*** Recorded information ***

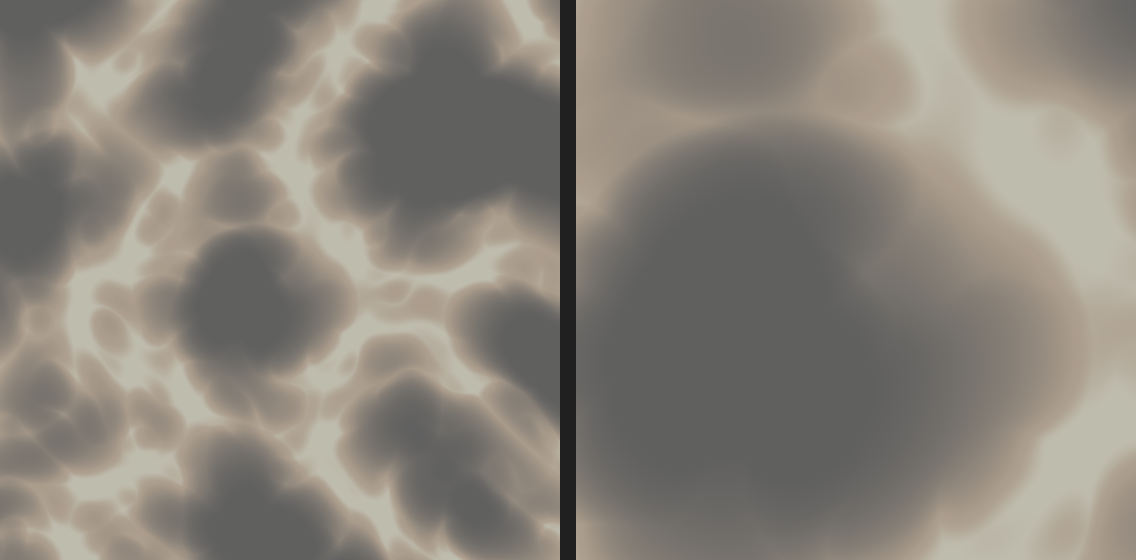
Left, the full canvas; right, a detail of the centre.
Write a Shadertoy shader that draws this texture.

```glsl
#define BASE_SCALE 2.6
#define LACUNARITY 2.05
#define OCTAVES 3
#define DETAIL 0.55
#define GAIN 2.0
#define RIDGE_STEEPNESS 2.15
#define TONE_RANGE vec2(0.12, 1.42)
#define TAN_STOP 0.70
#define SEED 17u
#define ASH vec3(0.375, 0.375, 0.373)
#define TAN vec3(0.672, 0.615, 0.550)
#define BONE vec3(0.747, 0.737, 0.680)

// Integer hash giving a value from 0 to 1 for each lattice point
float hash(ivec2 cell, uint salt) {
    uint h = uint(cell.x) * 1597334677u ^ uint(cell.y) * 3812015801u;
    h ^= (salt + SEED) * 2654435769u;
    h = (h ^ (h >> 16)) * 2146121005u;
    h = (h ^ (h >> 15)) * 2221713035u;
    h ^= h >> 16;
    return float(h >> 8) / 16777216.0;
}

// Slope of a randomly turned unit gradient at one lattice corner
float cornerSlope(ivec2 cell, vec2 offset, uint salt) {
    float angle = 6.28319 * hash(cell, salt);
    return dot(vec2(cos(angle), sin(angle)), offset);
}

float gradientNoise(vec2 p, uint salt) {
    vec2 base = floor(p);
    vec2 f = p - base;
    ivec2 cell = ivec2(base);
    vec2 w = f * f * f * (f * (f * 6.0 - 15.0) + 10.0);
    float a = cornerSlope(cell, f, salt);
    float b = cornerSlope(cell + ivec2(1, 0), f - vec2(1.0, 0.0), salt);
    float c = cornerSlope(cell + ivec2(0, 1), f - vec2(0.0, 1.0), salt);
    float d = cornerSlope(cell + ivec2(1, 1), f - vec2(1.0, 1.0), salt);
    return mix(mix(a, b, w.x), mix(c, d, w.x), w.y);
}

// Crest along the zero line of the noise, flat zero far from it
float ridge(vec2 p, uint salt) {
    float crest = max(0.0, 1.0 - RIDGE_STEEPNESS * abs(gradientNoise(p, salt)));
    return crest * crest;
}

// Ridged multifractal: finer ridges fade out where coarser ones are low
float ridgedFractal(vec2 p) {
    float total = 0.0;
    float weight = 1.0;
    float amplitude = 1.0;
    for (int i = 0; i < OCTAVES; i++) {
        float layer = weight * ridge(p, uint(i));
        total += amplitude * layer;
        weight = min(layer * GAIN, 1.0);
        amplitude *= DETAIL;
        p = p * LACUNARITY + vec2(5.3, 9.7);
    }
    return total;
}

vec3 palette(float t) {
    vec3 lower = mix(ASH, TAN, clamp(t / TAN_STOP, 0.0, 1.0));
    return mix(lower, BONE, smoothstep(TAN_STOP, 1.0, t));
}

void mainImage(out vec4 fragColor, in vec2 fragCoord) {
    vec2 uv = fragCoord / iResolution.y;
    float height = ridgedFractal(uv * BASE_SCALE + vec2(3.4, 7.6));
    float tone = (height - TONE_RANGE.x) / (TONE_RANGE.y - TONE_RANGE.x);
    fragColor = vec4(palette(clamp(tone, 0.0, 1.0)), 1.0);
}
```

*** End of Recorded information ***

> Goal of the exercise:
Copy every line of the data above in which the string "return" appears.

> Reply to the exercise:
    return float(h >> 8) / 16777216.0;
    return dot(vec2(cos(angle), sin(angle)), offset);
    return mix(mix(a, b, w.x), mix(c, d, w.x), w.y);
    return crest * crest;
    return total;
    return mix(lower, BONE, smoothstep(TAN_STOP, 1.0, t));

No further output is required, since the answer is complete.